WHAT TO PRODUCE
What is the number of lines in the listing below that contain the word "bool"? Give only that number.

SUPPLIED RECORDS
————

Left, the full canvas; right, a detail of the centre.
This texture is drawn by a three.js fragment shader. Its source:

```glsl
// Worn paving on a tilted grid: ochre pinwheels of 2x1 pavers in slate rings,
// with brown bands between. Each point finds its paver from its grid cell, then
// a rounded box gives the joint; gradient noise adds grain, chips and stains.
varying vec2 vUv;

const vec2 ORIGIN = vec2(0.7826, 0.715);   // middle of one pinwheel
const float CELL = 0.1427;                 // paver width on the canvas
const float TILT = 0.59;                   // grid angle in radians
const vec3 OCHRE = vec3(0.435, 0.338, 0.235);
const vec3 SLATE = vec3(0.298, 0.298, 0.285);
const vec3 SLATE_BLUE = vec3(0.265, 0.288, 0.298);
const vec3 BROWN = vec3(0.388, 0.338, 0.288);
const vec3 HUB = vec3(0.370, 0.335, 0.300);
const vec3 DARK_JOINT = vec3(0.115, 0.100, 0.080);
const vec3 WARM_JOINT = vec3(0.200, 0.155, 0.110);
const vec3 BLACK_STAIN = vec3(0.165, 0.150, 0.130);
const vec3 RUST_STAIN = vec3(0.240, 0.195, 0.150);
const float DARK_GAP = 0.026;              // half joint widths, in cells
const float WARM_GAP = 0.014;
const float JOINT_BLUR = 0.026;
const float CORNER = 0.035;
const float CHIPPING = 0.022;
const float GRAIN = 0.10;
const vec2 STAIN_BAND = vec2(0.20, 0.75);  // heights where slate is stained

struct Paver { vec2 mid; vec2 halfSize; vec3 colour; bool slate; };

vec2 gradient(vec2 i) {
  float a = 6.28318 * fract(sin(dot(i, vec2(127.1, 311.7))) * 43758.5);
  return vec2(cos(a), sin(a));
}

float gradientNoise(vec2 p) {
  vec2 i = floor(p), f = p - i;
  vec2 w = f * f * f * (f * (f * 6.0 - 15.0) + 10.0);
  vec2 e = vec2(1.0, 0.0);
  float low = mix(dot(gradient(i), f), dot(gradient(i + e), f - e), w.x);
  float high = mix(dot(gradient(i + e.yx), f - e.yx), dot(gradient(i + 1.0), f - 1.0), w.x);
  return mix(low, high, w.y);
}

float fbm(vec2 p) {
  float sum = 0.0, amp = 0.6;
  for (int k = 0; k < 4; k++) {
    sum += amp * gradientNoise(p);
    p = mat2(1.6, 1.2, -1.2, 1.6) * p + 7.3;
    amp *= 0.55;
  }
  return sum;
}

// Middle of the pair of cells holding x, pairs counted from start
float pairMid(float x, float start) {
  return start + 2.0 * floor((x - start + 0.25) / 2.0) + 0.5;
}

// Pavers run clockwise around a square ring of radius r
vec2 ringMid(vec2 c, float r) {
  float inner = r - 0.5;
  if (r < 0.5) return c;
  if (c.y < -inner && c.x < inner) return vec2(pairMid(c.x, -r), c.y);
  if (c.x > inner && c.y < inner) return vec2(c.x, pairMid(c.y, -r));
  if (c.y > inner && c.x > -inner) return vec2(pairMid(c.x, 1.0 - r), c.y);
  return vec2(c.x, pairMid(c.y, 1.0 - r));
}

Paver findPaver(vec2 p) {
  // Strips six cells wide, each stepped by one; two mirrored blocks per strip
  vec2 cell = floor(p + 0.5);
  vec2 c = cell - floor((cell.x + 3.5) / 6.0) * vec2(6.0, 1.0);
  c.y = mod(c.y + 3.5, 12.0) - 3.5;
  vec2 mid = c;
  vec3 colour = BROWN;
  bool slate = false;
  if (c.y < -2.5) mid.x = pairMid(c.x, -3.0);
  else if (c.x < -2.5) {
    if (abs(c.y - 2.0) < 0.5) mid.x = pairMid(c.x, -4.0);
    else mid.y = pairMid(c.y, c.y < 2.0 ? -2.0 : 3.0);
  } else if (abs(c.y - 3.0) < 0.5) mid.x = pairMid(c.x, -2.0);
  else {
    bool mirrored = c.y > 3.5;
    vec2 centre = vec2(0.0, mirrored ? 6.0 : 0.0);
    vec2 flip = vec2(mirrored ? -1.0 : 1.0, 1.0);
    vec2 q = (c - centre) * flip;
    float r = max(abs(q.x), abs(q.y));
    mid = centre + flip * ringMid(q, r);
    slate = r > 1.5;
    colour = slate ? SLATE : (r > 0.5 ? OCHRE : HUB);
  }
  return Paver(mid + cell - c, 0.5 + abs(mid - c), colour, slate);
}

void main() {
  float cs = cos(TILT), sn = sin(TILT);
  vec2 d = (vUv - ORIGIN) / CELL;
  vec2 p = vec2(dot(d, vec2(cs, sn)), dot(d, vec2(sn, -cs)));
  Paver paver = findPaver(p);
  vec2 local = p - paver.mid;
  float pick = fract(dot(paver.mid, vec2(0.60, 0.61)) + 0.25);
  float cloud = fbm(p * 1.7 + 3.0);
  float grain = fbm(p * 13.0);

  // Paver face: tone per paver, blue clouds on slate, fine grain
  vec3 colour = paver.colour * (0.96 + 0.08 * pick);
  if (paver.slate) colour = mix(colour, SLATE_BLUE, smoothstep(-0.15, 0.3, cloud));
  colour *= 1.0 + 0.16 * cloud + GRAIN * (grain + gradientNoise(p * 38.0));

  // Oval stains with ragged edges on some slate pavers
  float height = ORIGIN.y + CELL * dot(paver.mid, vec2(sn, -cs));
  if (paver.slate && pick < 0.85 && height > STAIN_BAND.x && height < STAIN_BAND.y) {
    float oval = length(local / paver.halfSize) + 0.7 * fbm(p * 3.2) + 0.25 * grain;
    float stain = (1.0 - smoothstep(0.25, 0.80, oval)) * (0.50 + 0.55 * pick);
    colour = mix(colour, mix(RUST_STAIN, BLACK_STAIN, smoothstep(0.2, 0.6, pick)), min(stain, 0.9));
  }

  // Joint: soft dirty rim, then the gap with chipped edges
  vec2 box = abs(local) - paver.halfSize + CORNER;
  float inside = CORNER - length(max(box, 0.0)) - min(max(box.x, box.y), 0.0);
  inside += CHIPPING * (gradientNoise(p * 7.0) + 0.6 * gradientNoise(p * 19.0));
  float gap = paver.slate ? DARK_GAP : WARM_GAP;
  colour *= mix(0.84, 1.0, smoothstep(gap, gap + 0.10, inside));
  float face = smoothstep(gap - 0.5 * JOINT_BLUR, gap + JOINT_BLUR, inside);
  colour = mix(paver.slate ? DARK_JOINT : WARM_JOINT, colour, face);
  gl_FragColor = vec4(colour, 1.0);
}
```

————

EXERCISE RESPONSE
3